*** Dataset ***

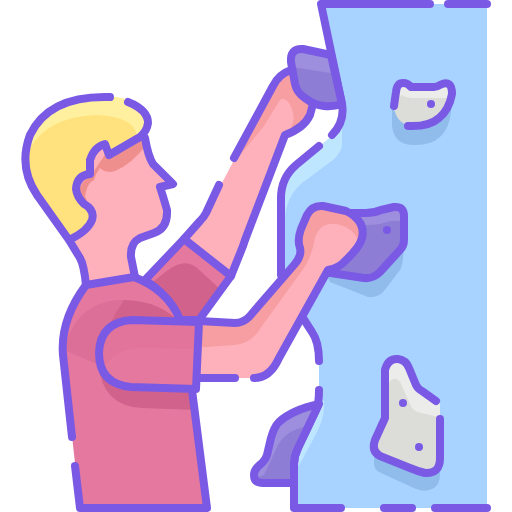
<!DOCTYPE html>
<html lang="en">
<head>
<meta charset="utf-8">
<title>Wall climber</title>
<style>
:root {
  --outline: #7a5ae4;
  --wall: #a8d2ff;
  --wall-light: #bfe6ff;
  --wall-shade: #90bcec;
  --hold: #8e7dd4;
  --hold-light: #9d8fdd;
  --stone: #dcddd8;
  --stone-light: #ececea;
  --skin: #ffb1bb;
  --skin-shade: #ee8f8e;
  --shirt: #e5789e;
  --shirt-shade: #d0628c;
  --hair: #ffe27d;
  --hair-light: #fff0a0;
}
html, body { margin: 0; background: #fff; overflow: hidden; }
svg { display: block; width: 512px; height: 512px; }
.line { fill: none; stroke: var(--outline); stroke-width: 8; stroke-linecap: round; stroke-linejoin: round; }
.wall { fill: var(--wall); }
.wall-light { fill: var(--wall-light); }
.wall-shade { fill: var(--wall-shade); }
.hold { fill: var(--hold); }
.hold-light { fill: var(--hold-light); }
.stone { fill: var(--stone); }
.stone-light { fill: var(--stone-light); }
.skin { fill: var(--skin); }
.skin-shade { fill: var(--skin-shade); }
.shirt { fill: var(--shirt); }
.shirt-shade { fill: var(--shirt-shade); }
.hair { fill: var(--hair); }
.hair-light { fill: var(--hair-light); }
.bolt { fill: var(--outline); }
</style>
</head>
<body>
<svg viewBox="0 0 512 512" role="img" aria-label="Climber on an indoor wall">
  <defs>
    <path id="wall-shape" d="M321 4H487V508H294V464Q294 456 298 448L316 410Q319 404 319 390V362Q319 347 312 336L286 298Q281 290 281 280V198Q281 178 296 166L332 136Q346 123 342 104Z"/>
    <path id="top-hold" d="M303 49L331 55L342 104Q333 107 324 106Q314 105 305 98Q297 93 295 84L291 62Q290 48 303 49Z"/>
    <path id="low-hold" d="M319 404Q292 410 279 422Q274 427 271 438L267 455Q266 459 262 463Q254 469 254 475Q254 483 263 483H294V464Q294 456 298 448Z"/>
    <path id="grip-hold" d="M340 213H366Q374 213 381 210L394 207Q404 206 404 216V240Q404 246 400 250L380 272Q373 279 364 278L324 272L320 232Z"/>
    <path id="cup-stone" d="M396 92Q397 83 403 83Q408 83 411 87H434Q437 87 440 85Q452 79 452 94Q449 110 439 118Q429 127 408 125Q396 122 394 107Z"/>
    <path id="tall-stone" d="M385 370Q388 358 398 359Q406 360 409 368L416 385Q418 389 422 391L440 404V458Q440 474 425 473Q417 471 410 468L380 456Q371 451 375 440L385 418Z"/>
    <path id="torso" d="M86 285L134 277Q168 290 180 320L194 390L207 508H80L63 355Q60 320 86 285Z"/>
    <path id="near-sleeve" d="M132 320L199 322L196 389L131 387Q99 384 99 353Q100 322 132 320Z"/>
    <path id="far-sleeve" d="M184 239L231 276L199 320H180Q170 296 145 280Z"/>
    <path id="near-arm" d="M199 321L235 323Q243 323 249 317L294 265Q302 256 300 248Q297 240 301 229L307 215Q312 205 323 206L346 211Q366 221 362 238Q360 247 345 261Q339 268 328 270L279 358Q270 378 254 378H197Z"/>
    <path id="far-arm" d="M291 70Q279 74 273 86L203 219L184 239L231 276L244 242L285 135Q304 128 310 115L313 104Q296 95 291 70Z"/>
    <path id="hair-shape" d="M69 240L37 195Q18 167 30 135Q49 98 105 96Q148 99 148 123Q147 131 140 137L109 155L105 144Q94 147 90 160V174Q77 175 76 189Q77 197 84 204Q95 210 92 220Q88 231 69 240Z"/>
    <clipPath id="wall-clip"><use href="#wall-shape"/></clipPath>
    <clipPath id="top-hold-clip"><use href="#top-hold"/></clipPath>
    <clipPath id="low-hold-clip"><use href="#low-hold"/></clipPath>
    <clipPath id="grip-hold-clip"><use href="#grip-hold"/></clipPath>
    <clipPath id="cup-clip"><use href="#cup-stone"/></clipPath>
    <clipPath id="tall-clip"><use href="#tall-stone"/></clipPath>
    <clipPath id="torso-clip"><use href="#torso"/></clipPath>
    <clipPath id="far-sleeve-clip"><use href="#far-sleeve"/></clipPath>
    <clipPath id="near-arm-clip"><use href="#near-arm"/></clipPath>
    <clipPath id="far-arm-clip"><use href="#far-arm"/></clipPath>
    <clipPath id="hair-clip"><use href="#hair-shape"/></clipPath>
  </defs>

  <g id="climbing-wall">
    <use href="#wall-shape" class="wall"/>
    <g clip-path="url(#wall-clip)">
      <path class="wall-light" d="M342 104V146Q340 154 333 160L302 183Q286 197 285 218V250H270V160L340 90Z"/>
      <path class="wall-light" d="M324 400V408Q324 418 316 434L302 460Q298 468 290 472V440Z"/>
      <path class="wall-shade" d="M392 105V126Q394 144 412 145Q430 146 440 137Q449 129 451 112L452 96Z"/>
      <path class="wall-shade" d="M324 270L330 282L368 297Q378 298 384 291L400 270Q404 264 404 236Z"/>
      <path class="wall-shade" d="M374 450V464Q374 470 381 473L416 489Q426 493 434 488Q440 484 440 474V450Z"/>
    </g>
    <path class="line" d="M430 4H321L342 104Q345 122 332 135M319 146L296 165Q281 178 281 198V275M303 318L312 332Q319 342 319 361M319 390Q319 404 316 410L298 448Q294 456 294 464V508H341M384 508H412M435 508H487M448 4H487"/>
  </g>

  <g id="wall-holds">
    <use href="#low-hold" class="hold"/>
    <path class="hold-light" clip-path="url(#low-hold-clip)" d="M319 404L308 426Q286 430 278 445L264 475L250 480L268 425Z"/>
    <use href="#low-hold" class="line"/>

    <use href="#cup-stone" class="stone"/>
    <path class="stone-light" clip-path="url(#cup-clip)" d="M390 80H455V98H411Q406 98 402 95Q397 98 394 116Z"/>
    <path class="line" d="M394 106L396 92Q397 83 403 83Q408 83 411 87H434Q437 87 440 85Q452 79 452 94Q449 110 439 118Q429 127 408 126"/>
    <circle class="bolt" cx="431" cy="104" r="4"/>

    <use href="#tall-stone" class="stone"/>
    <path class="stone-light" clip-path="url(#tall-clip)" d="M380 350H410L442 402V418L418 412Q412 410 410 404L402 386Q398 376 391 380L382 392Z"/>
    <path class="line" d="M436 401L422 391Q418 389 416 385L409 368Q406 360 398 359Q388 358 385 370V418L375 440Q371 451 380 456L410 468Q417 471 425 473Q440 474 440 458V419"/>
    <circle class="bolt" cx="403" cy="403" r="4"/>
    <circle class="bolt" cx="419" cy="447" r="4"/>

    <use href="#grip-hold" class="hold"/>
    <path class="hold-light" clip-path="url(#grip-hold-clip)" d="M340 208L404 204V222Q394 219 384 223Q374 226 350 225Z"/>
    <use href="#grip-hold" class="line"/>
    <circle class="bolt" cx="387" cy="230" r="4"/>
  </g>

  <g id="far-arm-and-sleeve">
    <use href="#far-arm" class="skin"/>
    <path class="skin-shade" clip-path="url(#far-arm-clip)" d="M291 70L314 104L309 118Q304 126 288 133L284 138Q296 124 293 113Q288 95 280 100L264 126L236 160L272 84Z" opacity=".55"/>
    <path class="line" d="M291 70Q279 74 273 86L234 158M219 185L206 213Q204 217 200 221L184 239M231 276L243 246Q244 243 245 240L285 135Q304 128 310 115L313 104"/>
    <use href="#top-hold" class="hold"/>
    <path class="hold-light" clip-path="url(#top-hold-clip)" d="M288 45H333L337 74L292 67Z"/>
    <use href="#top-hold" class="line"/>
    <use href="#far-sleeve" class="shirt"/>
    <path class="shirt-shade" clip-path="url(#far-sleeve-clip)" d="M150 284L168 270Q184 258 196 267L220 289L199 320H178Q170 300 150 284Z"/>
    <use href="#far-sleeve" class="line"/>
  </g>

  <g id="head">
    <path class="skin" d="M86 285L81 262L69 240L76 180L100 140L145 132L153 164L173 184L162 186Q164 195 167 210Q168 228 154 233L140 238Q130 243 131 257L135 277Z"/>
    <path class="skin-shade" d="M78 208Q74 186 92 174L108 150L145 136L147 144Q132 164 115 171Q106 174 100 168Q92 178 92 196L90 208Z"/>
    <path class="skin" d="M85 196Q88 180 96 180L107 171L114 184L92 212Z"/>
    <use href="#hair-shape" class="hair"/>
    <path class="hair-light" clip-path="url(#hair-clip)" d="M24 162Q27 92 105 92Q150 95 150 128L137 136Q134 116 96 115Q48 117 30 148Z"/>
    <path class="line" d="M110 97Q49 95 30 135Q18 167 37 195L69 240L80 258Q84 265 86 285M128 102Q148 110 148 123Q147 131 140 137L109 155L105 144Q94 147 90 160V174Q77 175 76 189Q77 197 84 204Q95 210 92 220Q88 231 69 240M145 138Q148 156 153 164L173 184L160 187Q163 196 167 210Q168 228 154 233L140 238Q130 243 131 257L135 277"/>
  </g>

  <g id="shirt-body">
    <use href="#torso" class="shirt"/>
    <g clip-path="url(#torso-clip)">
      <path class="shirt-shade" d="M64 350Q76 300 124 300Q160 300 184 326L120 330L102 372L196 386V410L142 408Q102 406 99 365Z"/>
      <path class="shirt" d="M62 335Q76 300 124 300Q110 320 99 350L99 400L60 400Z" opacity=".6"/>
    </g>
    <path class="line" d="M72 437L63 355Q60 320 86 285L134 277Q168 290 180 320M192 390L207 508H80L75 466"/>
  </g>

  <g id="near-arm-and-sleeve">
    <use href="#near-arm" class="skin"/>
    <path class="skin-shade" clip-path="url(#near-arm-clip)" opacity=".55" d="M195 318H240L300 248L306 212L322 202L348 208Q366 220 360 244Q354 227 336 224Q320 222 315 238Q312 256 304 268L262 326Q252 344 234 345L195 348Z"/>
    <path class="line" d="M199 321L235 323Q243 323 249 317L294 265Q302 256 300 248Q297 240 301 229L307 215Q312 205 323 206L346 211Q366 221 362 238Q360 247 345 261Q339 268 328 270L279 358Q270 378 254 378M235 378H197"/>
    <use href="#near-sleeve" class="shirt"/>
    <path class="shirt-shade" d="M132 320L199 322L198 349L139 348Q116 349 104 367Q96 357 102 341Q110 322 132 320Z" opacity=".15"/>
    <use href="#near-sleeve" class="line"/>
  </g>
</svg>
</body>
</html>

*** End of Dataset ***

■ **Activity**
Exactly as written, repeat the lines of the material above from the first through the line holding "--stone: #dcddd8;", with both ends in the copy and no pictures.

■ **Result of this exercise**
<!DOCTYPE html>
<html lang="en">
<head>
<meta charset="utf-8">
<title>Wall climber</title>
<style>
:root {
  --outline: #7a5ae4;
  --wall: #a8d2ff;
  --wall-light: #bfe6ff;
  --wall-shade: #90bcec;
  --hold: #8e7dd4;
  --hold-light: #9d8fdd;
  --stone: #dcddd8;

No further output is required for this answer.